## Problem to solve
Find the string "translate" in the data, then copy every line where it is found.

******************************

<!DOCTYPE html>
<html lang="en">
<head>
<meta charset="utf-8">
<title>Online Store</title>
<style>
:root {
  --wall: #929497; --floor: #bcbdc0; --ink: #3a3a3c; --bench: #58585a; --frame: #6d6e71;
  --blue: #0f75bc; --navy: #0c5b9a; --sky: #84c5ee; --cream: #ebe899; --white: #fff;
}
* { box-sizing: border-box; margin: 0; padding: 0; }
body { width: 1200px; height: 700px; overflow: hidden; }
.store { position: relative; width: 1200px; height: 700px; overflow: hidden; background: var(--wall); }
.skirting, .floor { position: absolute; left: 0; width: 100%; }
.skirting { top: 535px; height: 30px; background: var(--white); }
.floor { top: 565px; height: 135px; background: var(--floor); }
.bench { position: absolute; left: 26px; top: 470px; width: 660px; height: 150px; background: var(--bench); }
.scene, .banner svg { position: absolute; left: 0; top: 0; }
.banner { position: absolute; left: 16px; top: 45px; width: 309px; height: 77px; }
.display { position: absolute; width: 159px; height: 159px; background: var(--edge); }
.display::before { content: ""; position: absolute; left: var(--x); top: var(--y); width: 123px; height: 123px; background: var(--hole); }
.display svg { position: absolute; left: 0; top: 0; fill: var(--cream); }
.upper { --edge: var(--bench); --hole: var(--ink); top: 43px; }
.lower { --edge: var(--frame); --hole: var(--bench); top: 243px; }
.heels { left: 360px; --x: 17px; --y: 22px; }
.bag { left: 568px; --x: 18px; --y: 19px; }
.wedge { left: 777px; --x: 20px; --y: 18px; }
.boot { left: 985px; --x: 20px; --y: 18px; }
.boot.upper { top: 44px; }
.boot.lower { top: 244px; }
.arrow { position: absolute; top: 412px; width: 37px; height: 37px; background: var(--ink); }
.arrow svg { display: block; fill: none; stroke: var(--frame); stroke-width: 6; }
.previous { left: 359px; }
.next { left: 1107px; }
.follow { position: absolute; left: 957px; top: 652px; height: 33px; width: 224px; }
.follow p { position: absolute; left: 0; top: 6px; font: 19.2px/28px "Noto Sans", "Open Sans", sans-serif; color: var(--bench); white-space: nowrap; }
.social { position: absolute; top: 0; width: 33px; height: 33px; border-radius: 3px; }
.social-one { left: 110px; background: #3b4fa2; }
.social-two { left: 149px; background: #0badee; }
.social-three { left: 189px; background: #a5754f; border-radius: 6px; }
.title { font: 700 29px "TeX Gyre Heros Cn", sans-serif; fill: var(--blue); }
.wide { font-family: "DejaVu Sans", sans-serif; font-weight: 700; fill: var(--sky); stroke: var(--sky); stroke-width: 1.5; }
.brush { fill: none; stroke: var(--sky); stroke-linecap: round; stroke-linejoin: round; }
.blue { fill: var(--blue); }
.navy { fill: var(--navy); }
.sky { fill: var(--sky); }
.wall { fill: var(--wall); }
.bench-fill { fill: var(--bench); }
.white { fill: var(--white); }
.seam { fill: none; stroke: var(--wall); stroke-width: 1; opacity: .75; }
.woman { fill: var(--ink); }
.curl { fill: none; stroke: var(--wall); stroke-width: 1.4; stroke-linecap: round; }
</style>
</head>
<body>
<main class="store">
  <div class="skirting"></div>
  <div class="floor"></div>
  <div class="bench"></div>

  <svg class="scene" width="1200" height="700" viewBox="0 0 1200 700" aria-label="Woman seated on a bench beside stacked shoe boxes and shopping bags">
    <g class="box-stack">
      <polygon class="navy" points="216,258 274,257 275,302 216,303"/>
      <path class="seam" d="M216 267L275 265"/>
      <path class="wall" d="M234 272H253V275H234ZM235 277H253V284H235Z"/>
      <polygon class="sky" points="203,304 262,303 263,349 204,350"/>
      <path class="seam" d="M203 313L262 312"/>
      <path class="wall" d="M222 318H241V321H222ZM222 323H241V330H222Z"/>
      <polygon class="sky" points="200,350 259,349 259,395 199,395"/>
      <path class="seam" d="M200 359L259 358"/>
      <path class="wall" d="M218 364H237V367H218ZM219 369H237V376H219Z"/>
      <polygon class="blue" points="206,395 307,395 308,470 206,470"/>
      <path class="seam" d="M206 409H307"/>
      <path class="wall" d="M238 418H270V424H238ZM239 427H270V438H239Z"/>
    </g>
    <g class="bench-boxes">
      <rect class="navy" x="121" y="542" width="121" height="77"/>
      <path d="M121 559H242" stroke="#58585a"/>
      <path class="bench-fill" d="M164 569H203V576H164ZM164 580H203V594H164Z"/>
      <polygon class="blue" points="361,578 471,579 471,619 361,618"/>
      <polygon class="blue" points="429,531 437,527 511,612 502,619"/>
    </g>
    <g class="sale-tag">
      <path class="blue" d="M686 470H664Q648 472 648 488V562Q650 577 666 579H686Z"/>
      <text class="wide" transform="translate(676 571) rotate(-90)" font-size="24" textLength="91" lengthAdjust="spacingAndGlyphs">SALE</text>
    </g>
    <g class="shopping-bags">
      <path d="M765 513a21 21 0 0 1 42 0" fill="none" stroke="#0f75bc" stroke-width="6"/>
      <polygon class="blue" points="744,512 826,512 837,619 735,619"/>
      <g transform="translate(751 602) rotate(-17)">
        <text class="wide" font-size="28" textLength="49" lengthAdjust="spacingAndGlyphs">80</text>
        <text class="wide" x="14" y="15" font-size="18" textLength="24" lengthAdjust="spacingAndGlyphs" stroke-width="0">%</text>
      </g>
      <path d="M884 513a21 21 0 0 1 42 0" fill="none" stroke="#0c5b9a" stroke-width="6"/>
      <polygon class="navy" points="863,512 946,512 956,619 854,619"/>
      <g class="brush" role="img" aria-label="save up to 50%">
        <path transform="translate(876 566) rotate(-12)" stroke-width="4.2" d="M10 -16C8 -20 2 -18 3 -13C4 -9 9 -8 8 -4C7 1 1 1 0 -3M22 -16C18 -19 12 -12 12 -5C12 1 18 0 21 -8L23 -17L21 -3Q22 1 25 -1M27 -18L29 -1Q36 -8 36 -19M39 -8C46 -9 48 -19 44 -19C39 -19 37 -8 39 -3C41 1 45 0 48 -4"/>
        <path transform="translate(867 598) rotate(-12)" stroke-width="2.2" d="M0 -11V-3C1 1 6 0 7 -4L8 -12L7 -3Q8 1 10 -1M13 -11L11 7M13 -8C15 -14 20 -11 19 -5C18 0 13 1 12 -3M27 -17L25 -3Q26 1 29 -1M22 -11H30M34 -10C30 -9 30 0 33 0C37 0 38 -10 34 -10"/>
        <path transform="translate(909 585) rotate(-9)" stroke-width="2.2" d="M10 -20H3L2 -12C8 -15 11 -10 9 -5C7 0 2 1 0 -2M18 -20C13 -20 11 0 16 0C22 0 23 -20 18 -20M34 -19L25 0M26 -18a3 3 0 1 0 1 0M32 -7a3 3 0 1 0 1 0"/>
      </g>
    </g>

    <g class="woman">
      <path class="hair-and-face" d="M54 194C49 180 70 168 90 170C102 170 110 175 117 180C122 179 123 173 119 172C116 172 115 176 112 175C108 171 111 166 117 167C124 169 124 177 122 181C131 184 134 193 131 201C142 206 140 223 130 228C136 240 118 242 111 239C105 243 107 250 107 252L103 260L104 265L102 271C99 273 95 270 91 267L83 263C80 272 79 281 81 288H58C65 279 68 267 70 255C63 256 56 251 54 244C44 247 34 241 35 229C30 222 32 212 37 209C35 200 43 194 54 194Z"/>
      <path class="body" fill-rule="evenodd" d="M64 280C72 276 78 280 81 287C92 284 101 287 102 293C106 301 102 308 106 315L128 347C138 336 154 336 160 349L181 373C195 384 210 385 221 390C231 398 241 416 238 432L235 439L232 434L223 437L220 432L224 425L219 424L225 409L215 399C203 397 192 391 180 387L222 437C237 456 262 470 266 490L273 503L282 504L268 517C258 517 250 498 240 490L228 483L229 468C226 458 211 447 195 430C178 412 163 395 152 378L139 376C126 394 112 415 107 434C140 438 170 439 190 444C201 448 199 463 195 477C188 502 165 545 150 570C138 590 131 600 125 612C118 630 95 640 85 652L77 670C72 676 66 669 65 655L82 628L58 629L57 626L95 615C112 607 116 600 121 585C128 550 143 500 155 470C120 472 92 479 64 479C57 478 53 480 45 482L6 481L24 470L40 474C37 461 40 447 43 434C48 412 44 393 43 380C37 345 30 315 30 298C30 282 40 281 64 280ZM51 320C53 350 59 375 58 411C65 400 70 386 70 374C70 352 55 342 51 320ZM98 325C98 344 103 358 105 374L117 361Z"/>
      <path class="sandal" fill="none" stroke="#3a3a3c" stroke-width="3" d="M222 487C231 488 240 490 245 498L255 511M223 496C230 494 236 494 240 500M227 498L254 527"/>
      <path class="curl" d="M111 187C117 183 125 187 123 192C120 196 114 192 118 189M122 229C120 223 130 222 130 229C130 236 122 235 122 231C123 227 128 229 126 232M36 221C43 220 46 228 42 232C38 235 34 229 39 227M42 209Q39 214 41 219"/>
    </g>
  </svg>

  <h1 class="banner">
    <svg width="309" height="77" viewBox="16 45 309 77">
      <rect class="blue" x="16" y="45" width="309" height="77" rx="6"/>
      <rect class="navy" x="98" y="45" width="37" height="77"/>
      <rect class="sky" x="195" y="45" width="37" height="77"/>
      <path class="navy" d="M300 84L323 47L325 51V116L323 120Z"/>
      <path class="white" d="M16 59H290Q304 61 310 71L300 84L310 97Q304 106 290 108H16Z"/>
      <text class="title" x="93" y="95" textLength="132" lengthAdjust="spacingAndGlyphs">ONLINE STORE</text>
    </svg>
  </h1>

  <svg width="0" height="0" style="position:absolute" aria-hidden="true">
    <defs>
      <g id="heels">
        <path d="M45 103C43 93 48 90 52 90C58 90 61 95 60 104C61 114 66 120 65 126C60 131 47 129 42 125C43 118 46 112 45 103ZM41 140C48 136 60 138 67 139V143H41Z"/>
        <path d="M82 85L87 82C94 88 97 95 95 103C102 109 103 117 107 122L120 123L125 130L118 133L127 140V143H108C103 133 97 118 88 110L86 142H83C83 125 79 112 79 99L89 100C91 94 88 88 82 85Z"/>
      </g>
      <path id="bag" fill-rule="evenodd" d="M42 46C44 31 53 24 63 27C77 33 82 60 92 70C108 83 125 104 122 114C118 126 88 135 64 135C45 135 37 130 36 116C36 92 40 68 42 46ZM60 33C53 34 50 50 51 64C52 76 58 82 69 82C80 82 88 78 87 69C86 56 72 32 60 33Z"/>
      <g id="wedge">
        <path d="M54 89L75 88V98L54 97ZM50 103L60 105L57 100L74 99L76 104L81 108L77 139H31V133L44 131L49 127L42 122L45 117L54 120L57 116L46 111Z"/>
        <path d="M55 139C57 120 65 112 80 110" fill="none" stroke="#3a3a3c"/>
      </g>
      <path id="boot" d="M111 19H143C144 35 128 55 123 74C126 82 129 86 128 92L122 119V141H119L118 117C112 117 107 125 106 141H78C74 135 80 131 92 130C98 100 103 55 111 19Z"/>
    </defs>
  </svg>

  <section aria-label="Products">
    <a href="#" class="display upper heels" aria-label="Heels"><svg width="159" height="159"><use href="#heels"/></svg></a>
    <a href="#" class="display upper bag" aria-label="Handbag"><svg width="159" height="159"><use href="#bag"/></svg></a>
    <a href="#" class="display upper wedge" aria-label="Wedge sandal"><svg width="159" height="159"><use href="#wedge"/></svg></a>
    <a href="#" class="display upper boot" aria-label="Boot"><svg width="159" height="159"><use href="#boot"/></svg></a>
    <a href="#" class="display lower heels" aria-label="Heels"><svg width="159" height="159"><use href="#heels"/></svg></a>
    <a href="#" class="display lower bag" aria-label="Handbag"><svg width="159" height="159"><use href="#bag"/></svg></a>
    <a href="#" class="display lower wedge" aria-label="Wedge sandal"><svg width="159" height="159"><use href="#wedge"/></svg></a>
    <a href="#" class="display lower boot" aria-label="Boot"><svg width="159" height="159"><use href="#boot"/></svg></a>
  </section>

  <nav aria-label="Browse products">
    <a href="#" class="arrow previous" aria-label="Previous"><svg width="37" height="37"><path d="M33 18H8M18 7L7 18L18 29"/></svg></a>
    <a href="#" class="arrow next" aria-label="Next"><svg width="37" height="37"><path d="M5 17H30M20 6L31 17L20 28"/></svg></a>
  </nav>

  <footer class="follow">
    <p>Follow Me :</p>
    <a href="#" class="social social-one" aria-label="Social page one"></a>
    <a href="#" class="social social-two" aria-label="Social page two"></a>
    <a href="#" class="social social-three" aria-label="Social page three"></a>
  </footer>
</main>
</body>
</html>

******************************

## Answer box
      <text class="wide" transform="translate(676 571) rotate(-90)" font-size="24" textLength="91" lengthAdjust="spacingAndGlyphs">SALE</text>
      <g transform="translate(751 602) rotate(-17)">
        <path transform="translate(876 566) rotate(-12)" stroke-width="4.2" d="M10 -16C8 -20 2 -18 3 -13C4 -9 9 -8 8 -4C7 1 1 1 0 -3M22 -16C18 -19 12 -12 12 -5C12 1 18 0 21 -8L23 -17L21 -3Q22 1 25 -1M27 -18L29 -1Q36 -8 36 -19M39 -8C46 -9 48 -19 44 -19C39 -19 37 -8 39 -3C41 1 45 0 48 -4"/>
        <path transform="translate(867 598) rotate(-12)" stroke-width="2.2" d="M0 -11V-3C1 1 6 0 7 -4L8 -12L7 -3Q8 1 10 -1M13 -11L11 7M13 -8C15 -14 20 -11 19 -5C18 0 13 1 12 -3M27 -17L25 -3Q26 1 29 -1M22 -11H30M34 -10C30 -9 30 0 33 0C37 0 38 -10 34 -10"/>
        <path transform="translate(909 585) rotate(-9)" stroke-width="2.2" d="M10 -20H3L2 -12C8 -15 11 -10 9 -5C7 0 2 1 0 -2M18 -20C13 -20 11 0 16 0C22 0 23 -20 18 -20M34 -19L25 0M26 -18a3 3 0 1 0 1 0M32 -7a3 3 0 1 0 1 0"/>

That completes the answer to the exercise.